**Task objective**
Copy every line from the records below that holds the word "return".

**Records for processing**
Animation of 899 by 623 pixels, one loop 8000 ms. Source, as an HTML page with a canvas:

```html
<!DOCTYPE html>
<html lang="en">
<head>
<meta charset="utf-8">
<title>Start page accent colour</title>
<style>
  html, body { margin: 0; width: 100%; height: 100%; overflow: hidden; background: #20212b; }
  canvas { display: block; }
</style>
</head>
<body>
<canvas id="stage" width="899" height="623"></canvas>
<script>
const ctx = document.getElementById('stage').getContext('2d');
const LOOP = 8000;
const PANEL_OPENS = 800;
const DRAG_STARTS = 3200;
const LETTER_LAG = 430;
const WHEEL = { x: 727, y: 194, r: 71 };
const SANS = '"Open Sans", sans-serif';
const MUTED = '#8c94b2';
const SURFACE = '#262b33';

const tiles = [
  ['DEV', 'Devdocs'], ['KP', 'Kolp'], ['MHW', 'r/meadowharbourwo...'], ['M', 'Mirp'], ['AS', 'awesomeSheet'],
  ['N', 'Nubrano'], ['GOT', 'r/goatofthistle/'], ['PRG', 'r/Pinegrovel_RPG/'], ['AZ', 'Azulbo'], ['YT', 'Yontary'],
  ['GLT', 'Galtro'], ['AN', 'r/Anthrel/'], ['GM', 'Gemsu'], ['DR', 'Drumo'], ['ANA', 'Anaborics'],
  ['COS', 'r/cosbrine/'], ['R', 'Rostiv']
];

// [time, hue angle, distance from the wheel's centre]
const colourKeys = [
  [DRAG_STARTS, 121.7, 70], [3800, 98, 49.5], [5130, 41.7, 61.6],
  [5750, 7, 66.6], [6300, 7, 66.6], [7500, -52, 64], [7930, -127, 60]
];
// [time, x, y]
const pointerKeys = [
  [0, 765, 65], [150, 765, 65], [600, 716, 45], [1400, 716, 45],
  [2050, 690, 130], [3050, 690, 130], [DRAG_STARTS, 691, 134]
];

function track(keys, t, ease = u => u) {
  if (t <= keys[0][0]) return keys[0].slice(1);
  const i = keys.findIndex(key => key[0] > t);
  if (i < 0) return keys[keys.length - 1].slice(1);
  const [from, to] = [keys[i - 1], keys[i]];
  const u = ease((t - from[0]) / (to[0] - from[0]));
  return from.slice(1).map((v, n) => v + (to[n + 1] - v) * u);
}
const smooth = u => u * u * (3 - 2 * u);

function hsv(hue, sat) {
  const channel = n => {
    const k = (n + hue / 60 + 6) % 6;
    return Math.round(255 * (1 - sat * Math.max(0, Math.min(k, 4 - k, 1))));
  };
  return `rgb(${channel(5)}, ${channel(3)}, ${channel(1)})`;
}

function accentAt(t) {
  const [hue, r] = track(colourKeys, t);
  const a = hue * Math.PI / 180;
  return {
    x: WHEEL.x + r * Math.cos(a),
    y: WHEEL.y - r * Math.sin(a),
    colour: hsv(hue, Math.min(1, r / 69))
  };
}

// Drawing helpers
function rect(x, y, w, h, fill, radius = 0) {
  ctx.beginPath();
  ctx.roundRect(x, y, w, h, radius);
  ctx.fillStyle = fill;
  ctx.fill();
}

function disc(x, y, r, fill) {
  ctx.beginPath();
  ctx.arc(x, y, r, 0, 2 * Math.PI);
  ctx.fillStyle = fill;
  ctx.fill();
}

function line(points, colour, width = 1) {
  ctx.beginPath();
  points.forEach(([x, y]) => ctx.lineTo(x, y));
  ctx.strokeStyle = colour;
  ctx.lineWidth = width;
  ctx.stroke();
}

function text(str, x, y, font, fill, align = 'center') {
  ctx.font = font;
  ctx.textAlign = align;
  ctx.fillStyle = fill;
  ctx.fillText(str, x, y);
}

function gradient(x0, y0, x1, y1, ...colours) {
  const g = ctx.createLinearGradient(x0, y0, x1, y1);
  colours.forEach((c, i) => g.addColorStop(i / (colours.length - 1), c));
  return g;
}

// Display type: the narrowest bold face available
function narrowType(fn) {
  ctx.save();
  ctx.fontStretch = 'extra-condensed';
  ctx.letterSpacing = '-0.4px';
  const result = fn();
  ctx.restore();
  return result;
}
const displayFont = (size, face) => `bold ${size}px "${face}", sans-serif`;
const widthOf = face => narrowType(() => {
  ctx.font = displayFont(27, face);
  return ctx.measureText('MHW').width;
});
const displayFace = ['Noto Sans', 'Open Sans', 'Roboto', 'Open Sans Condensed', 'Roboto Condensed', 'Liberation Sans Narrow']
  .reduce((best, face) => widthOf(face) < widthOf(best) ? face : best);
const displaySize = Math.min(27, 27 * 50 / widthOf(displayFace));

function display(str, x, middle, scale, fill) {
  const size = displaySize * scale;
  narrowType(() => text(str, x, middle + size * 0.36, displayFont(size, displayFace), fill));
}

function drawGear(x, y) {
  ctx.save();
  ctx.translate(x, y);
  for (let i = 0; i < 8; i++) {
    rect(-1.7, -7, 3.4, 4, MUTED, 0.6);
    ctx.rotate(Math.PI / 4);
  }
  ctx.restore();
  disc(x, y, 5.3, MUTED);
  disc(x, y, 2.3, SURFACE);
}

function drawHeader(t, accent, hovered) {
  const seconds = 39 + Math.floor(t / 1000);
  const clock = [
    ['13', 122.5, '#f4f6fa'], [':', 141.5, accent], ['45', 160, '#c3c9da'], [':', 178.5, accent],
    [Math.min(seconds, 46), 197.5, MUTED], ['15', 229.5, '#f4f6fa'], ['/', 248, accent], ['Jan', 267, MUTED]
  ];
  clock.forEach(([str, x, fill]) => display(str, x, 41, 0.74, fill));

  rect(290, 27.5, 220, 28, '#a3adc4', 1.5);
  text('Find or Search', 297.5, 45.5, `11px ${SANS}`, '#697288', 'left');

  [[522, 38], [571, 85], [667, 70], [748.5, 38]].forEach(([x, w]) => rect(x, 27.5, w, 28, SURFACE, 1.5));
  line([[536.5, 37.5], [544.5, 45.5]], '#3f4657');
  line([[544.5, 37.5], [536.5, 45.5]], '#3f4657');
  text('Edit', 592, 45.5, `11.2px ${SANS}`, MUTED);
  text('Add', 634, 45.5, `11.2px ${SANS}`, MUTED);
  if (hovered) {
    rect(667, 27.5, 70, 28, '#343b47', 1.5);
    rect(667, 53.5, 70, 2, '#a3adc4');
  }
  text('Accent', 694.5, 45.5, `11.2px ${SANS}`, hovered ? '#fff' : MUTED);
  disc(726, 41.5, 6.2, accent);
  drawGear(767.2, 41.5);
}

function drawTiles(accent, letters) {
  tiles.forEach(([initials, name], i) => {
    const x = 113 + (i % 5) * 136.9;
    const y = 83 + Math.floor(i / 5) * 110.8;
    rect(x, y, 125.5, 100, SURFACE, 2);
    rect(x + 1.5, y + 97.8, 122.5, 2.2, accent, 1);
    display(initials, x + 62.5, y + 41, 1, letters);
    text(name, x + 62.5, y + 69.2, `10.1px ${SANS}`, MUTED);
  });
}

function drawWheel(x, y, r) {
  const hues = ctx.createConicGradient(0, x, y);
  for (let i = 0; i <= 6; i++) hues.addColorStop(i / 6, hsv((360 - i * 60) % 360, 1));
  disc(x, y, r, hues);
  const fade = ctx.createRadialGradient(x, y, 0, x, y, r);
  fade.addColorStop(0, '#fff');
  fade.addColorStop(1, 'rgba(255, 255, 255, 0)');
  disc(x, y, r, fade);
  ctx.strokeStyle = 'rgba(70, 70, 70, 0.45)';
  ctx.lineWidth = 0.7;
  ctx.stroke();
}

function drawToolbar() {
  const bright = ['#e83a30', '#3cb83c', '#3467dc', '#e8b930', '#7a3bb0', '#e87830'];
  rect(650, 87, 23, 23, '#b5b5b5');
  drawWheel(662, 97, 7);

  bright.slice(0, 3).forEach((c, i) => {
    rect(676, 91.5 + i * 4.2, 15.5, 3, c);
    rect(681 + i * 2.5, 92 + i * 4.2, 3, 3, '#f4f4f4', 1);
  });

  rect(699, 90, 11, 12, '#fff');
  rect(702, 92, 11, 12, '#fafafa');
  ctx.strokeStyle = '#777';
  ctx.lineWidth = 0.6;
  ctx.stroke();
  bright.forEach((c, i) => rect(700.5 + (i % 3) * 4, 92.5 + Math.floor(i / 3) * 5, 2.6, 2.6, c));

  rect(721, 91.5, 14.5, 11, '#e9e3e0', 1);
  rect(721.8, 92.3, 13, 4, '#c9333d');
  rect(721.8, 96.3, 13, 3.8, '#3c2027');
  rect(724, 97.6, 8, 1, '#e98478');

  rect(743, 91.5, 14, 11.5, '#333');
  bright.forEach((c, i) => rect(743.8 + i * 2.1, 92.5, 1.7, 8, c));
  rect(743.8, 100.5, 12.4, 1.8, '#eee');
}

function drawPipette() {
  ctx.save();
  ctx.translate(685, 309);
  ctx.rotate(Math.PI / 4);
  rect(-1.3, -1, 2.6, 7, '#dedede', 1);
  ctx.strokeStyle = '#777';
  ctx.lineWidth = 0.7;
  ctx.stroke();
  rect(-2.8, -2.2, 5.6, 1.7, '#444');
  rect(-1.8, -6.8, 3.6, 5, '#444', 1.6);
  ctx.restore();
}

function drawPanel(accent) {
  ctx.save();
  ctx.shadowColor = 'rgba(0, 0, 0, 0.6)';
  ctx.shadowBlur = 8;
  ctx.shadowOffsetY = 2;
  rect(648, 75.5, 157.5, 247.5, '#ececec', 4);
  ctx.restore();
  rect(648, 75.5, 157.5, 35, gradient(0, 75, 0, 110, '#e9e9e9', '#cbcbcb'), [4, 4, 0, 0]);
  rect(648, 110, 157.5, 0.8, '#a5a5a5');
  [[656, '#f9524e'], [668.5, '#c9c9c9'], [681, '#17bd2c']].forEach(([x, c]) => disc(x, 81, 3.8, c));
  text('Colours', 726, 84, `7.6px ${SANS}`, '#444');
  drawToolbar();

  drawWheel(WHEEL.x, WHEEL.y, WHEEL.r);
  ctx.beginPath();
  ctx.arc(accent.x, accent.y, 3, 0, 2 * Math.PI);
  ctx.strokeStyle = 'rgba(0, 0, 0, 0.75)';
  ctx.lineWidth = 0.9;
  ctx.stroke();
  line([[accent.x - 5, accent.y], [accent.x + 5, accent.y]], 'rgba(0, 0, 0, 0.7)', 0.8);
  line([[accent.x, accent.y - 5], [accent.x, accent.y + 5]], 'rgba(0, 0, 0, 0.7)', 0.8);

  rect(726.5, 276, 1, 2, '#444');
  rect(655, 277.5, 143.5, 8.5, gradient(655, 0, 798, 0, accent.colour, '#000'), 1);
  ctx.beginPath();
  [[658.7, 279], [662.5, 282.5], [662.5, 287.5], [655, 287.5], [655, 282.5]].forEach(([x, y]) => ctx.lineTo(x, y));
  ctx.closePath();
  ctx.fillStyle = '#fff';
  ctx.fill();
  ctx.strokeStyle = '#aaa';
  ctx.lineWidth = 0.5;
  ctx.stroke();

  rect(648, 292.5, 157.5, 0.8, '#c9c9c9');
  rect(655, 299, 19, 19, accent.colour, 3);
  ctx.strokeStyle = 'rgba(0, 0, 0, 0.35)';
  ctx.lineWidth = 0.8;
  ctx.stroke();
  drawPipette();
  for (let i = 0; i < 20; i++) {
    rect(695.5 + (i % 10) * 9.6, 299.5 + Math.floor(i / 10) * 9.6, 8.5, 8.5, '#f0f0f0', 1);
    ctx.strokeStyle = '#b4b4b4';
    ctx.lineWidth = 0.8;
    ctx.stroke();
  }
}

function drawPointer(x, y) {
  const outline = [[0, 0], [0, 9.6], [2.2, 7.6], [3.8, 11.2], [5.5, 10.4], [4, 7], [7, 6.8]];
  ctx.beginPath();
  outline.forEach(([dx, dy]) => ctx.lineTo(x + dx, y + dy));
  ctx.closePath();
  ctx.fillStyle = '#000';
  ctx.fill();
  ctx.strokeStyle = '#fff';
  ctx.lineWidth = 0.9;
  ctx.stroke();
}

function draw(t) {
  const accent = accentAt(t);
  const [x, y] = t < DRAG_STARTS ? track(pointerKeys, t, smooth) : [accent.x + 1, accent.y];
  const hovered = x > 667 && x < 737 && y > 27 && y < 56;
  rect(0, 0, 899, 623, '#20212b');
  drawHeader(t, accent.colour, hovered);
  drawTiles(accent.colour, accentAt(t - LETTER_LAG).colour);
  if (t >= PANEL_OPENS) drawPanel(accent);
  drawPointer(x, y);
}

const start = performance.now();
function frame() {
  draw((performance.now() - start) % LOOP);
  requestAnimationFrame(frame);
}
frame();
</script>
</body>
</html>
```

**Your response**
  if (t <= keys[0][0]) return keys[0].slice(1);
  if (i < 0) return keys[keys.length - 1].slice(1);
  return from.slice(1).map((v, n) => v + (to[n + 1] - v) * u);
    return Math.round(255 * (1 - sat * Math.max(0, Math.min(k, 4 - k, 1))));
  return `rgb(${channel(5)}, ${channel(3)}, ${channel(1)})`;
  return {
  return g;
  return result;
  return ctx.measureText('MHW').width;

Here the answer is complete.